UPDATE, February 26, 2014: The rights of transgender students to participate in school activities according to their expressed gender, signed into law last year by Governor Brown, will not be challenged on the California ballot in November, reported Lisa Leff of the Associated Press yesterday.
Opponents, represented on the petition by Chino-based Gina Gleason, head of a newly formed organization, Privacy for All Students, failed to gather eough qualified voter signatures to place the referendum to repeal the law before the voters. One major donor to Privacy for All Students was Herman J. Rowland, Sr., chairman of the board of Jelly Belly Candy Co.) On the Privacy for All Students website, a post by Danielle Cullum (director of early childhood development at Generations/Capitol Foursquare Church in Sacramento) declares that the battle to overturn the law "is not over," and that a legal challenge to the disqualifications will ensue.
At least 504,760 signatures were required to force a public vote on the statute...619,387 were submitted to the Sectretary of State...but state election officers determined that just 487,484 of them were valid, according to a final count posted on Secretary of State Debra Bowen's website...

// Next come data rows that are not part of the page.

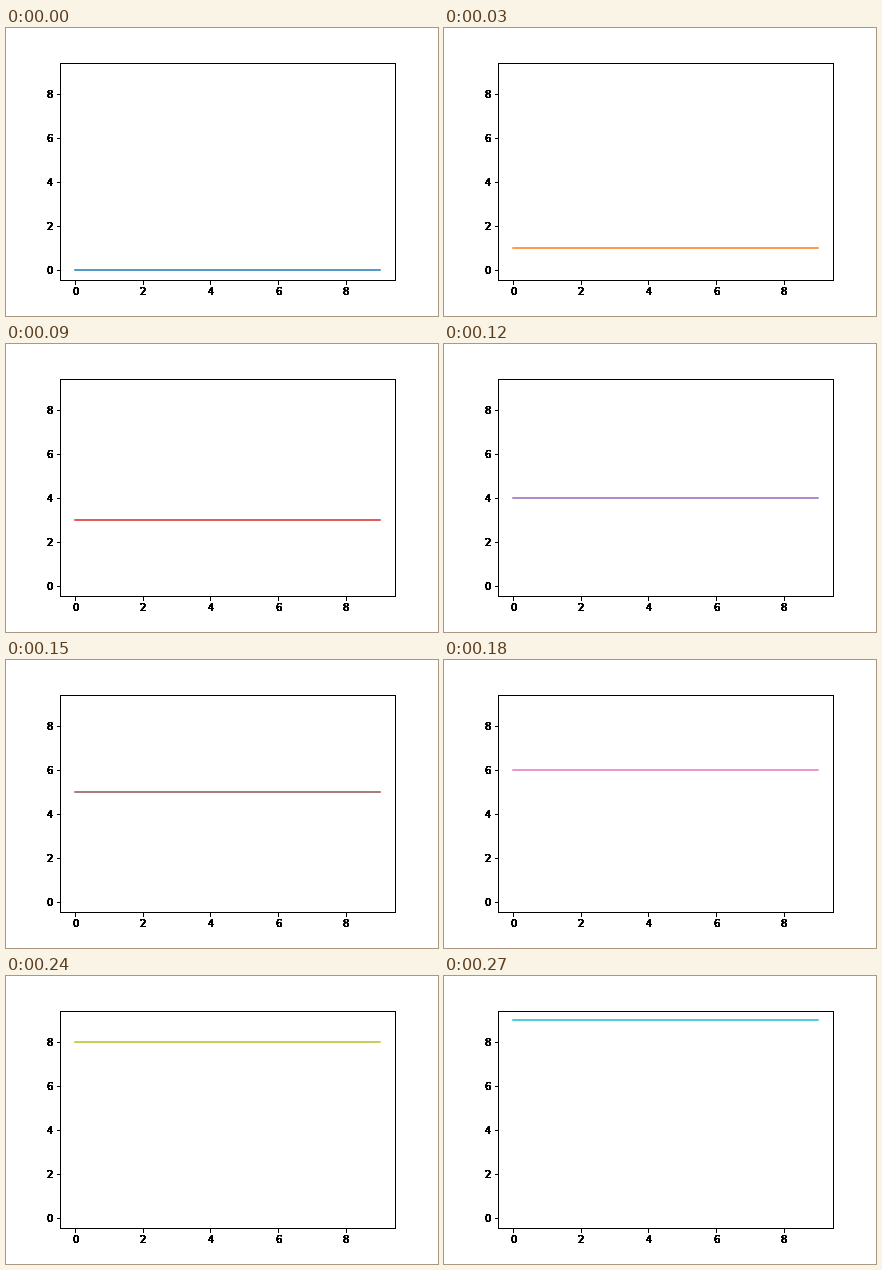
Write a matplotlib script that moves like this. It is 432x288 px and loops after 300 ms.

```python
import matplotlib.pyplot as plt
from matplotlib.animation import ArtistAnimation

N = 10
INK_LAYERS = 24
LIMITS = (-0.45, 9.45)

plt.rcParams["font.family"] = "DejaVu Sans"
plt.rcParams["font.size"] = 10

fig = plt.figure(figsize=(6, 4), dpi=72, facecolor="white")
box = [0.125, 0.125, 0.775, 0.755]


def add_frame(layer):
    ax = fig.add_axes(box, label=f"layer {layer}", facecolor="none")
    ax.set(xlim=LIMITS, ylim=LIMITS,
           xticks=range(0, N, 2), yticks=range(0, N, 2))
    return ax


# Stacked copies of the frame turn soft edges into solid black ink.
axes = [add_frame(layer) for layer in range(INK_LAYERS)]

lines = [axes[0].plot(range(N), [level] * N, color=f"C{level}", lw=1.5)
         for level in range(N)]

anim = ArtistAnimation(fig, lines, interval=30, repeat=True, blit=False)
plt.show()
```
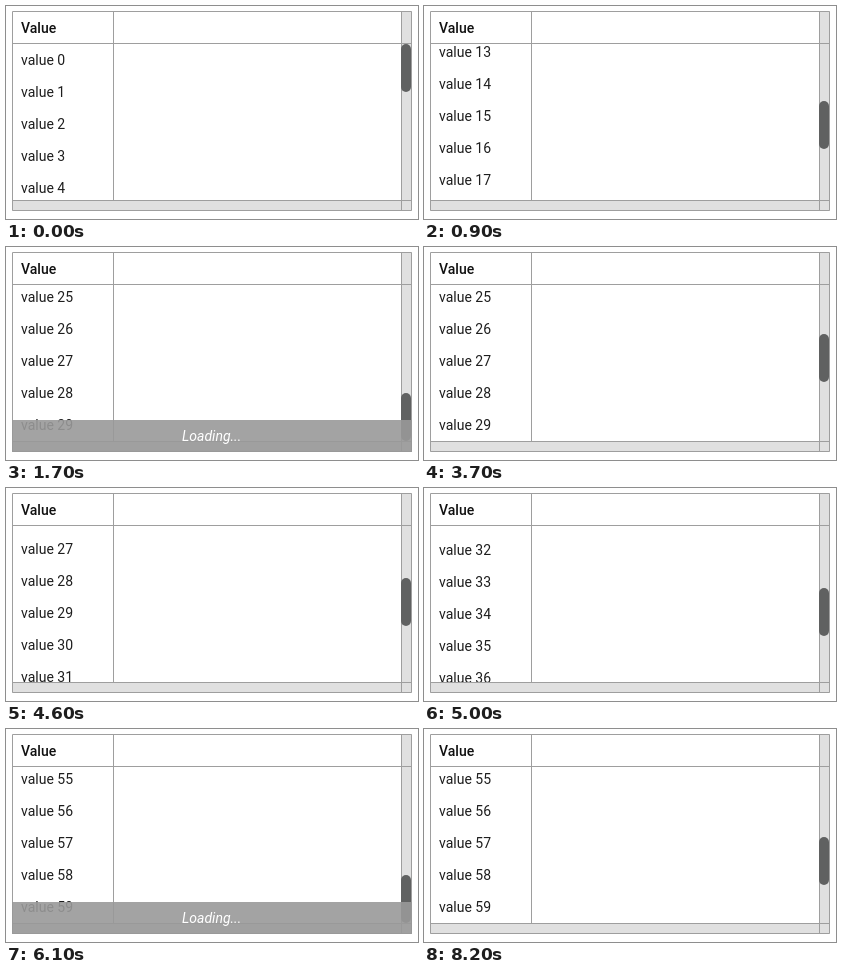
An HTML page for the animation above (9200 ms loop, 412 by 213 pixels).

```html
<!DOCTYPE html>
<html lang="en">
<head>
<meta charset="utf-8">
<title>Endless table</title>
<style>
  html, body { margin: 0; width: 100%; height: 100%; overflow: hidden; background: #fff; }
  svg { display: block; width: 412px; height: 213px; }
  text { font: 14px Roboto, sans-serif; fill: #1e1e1e; }
  .head { font-weight: 500; fill: #111; }
  .note { font-style: italic; fill: #fff; }
  .lines { fill: none; stroke: #9e9e9e; }
</style>
</head>
<body>
<svg viewBox="0 0 412 213">
  <defs><clipPath id="body"><rect x="7" y="38" width="388" height="156"/></clipPath></defs>
  <path fill="#e0e0e0" d="M395 5h11v200h-400v-11h389z"/>
  <text class="head" x="15" y="27">Value</text>
  <g id="rows" clip-path="url(#body)"></g>
  <path class="lines" d="M6.5 5.5h399v199h-399zM6 37.5h400M107.5 5v190M6 194.5h400M395.5 5v200"/>
  <rect id="thumb" x="395" width="10" height="48" rx="5" fill="#606161"/>
  <g id="loading">
    <rect x="6" y="173" width="400" height="32" fill="#999" fill-opacity=".9"/>
    <text class="note" x="176" y="194">Loading...</text>
  </g>
</svg>
<script>
const LOOP = 9200, ROW = 32, VIEW = 156, TOP = 38, TRAVEL = 108;
const NOTCH = 53, PAGE = 30;

// Each entry: time in ms, wheel notches turned at that moment
const wheel = [
  [400, 1], [500, 2], [800, 2], [900, 3], [1200, 3], [1300, 1], [1600, 3], [1700, 1],
  [4600, 1], [4700, 2], [5000, 1], [5100, 3], [5400, 2], [5500, 2],
  [5700, 1], [5800, 3], [6000, 1], [6100, 3]
];
const loads = [[1700, 3700], [6100, 8200]];

const get = id => document.getElementById(id);
const rows = get('rows'), thumb = get('thumb'), loading = get('loading');

const cells = Array.from({ length: 7 }, () => {
  const cell = document.createElementNS('http://www.w3.org/2000/svg', 'text');
  cell.setAttribute('x', 15);
  return rows.appendChild(cell);
});

const rowCount = t => PAGE * (1 + loads.filter(([, end]) => t >= end).length);
const maxScroll = t => rowCount(t) * ROW - VIEW;

function scrollAt(t) {
  let pos = 0;
  for (const [at, turns] of wheel) {
    if (t < at) break;
    pos = Math.min(pos + turns * NOTCH, maxScroll(at));
  }
  return pos;
}

function draw(t) {
  const pos = scrollAt(t), first = Math.floor(pos / ROW), count = rowCount(t);
  cells.forEach((cell, i) => {
    const n = first + i;
    cell.textContent = n < count ? 'value ' + n : '';
    cell.setAttribute('y', TOP + 21 + n * ROW - pos);
  });
  thumb.setAttribute('y', Math.round(TOP + TRAVEL * pos / maxScroll(t)));
  const busy = loads.some(([from, to]) => t >= from && t < to);
  loading.setAttribute('visibility', busy ? 'visible' : 'hidden');
}

const start = performance.now();
function tick() {
  draw((performance.now() - start) % LOOP);
  requestAnimationFrame(tick);
}
tick();
</script>
</body>
</html>
```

UPDATE, January 9, 2014: Reporting in EdSource yesterday, Jane Meredith Adams announced: A referendum to overturn...[the California School Success and Opportunity Act]... failed to qualify for the November ballot based on a random sampling of signatures and is now subject to a full count of signatures, the California Secretary of State’s office said Wednesday...[the circulated referendum by opponents to overturn the law was submitted in November with] more than 620,000 signatures. To immediately qualify for the ballot by random sample, the secretary of state sets a high bar: 555,236 signatures must be projected to be valid, according to the secretary’s office.
But county election offices projected that only 482,582 of the signatures are valid, moving the referendum qualification process to the next step, a full count of the signatures. For the full count, which is due by Feb. 24, the state requires that 504,760 signatures be valid to put the referendum on the ballot.
The proponents of the referendum, however, put a topspin on the story, as reported by the Associated Press:
A spot check of petitions ...showed enough were valid to trigger further review of the signatures needed to qualify the measure for the November ballot...the referendum's backers — a coalition of conservative groups called Privacy for All Students — obtained 95.6% of the 504,760 signatures required to force a public vote on the law... a few thousand more than they needed to prompt the next step in the qualification process — a full check of all 619,244 signatures submitted...
Previously reported on this topic: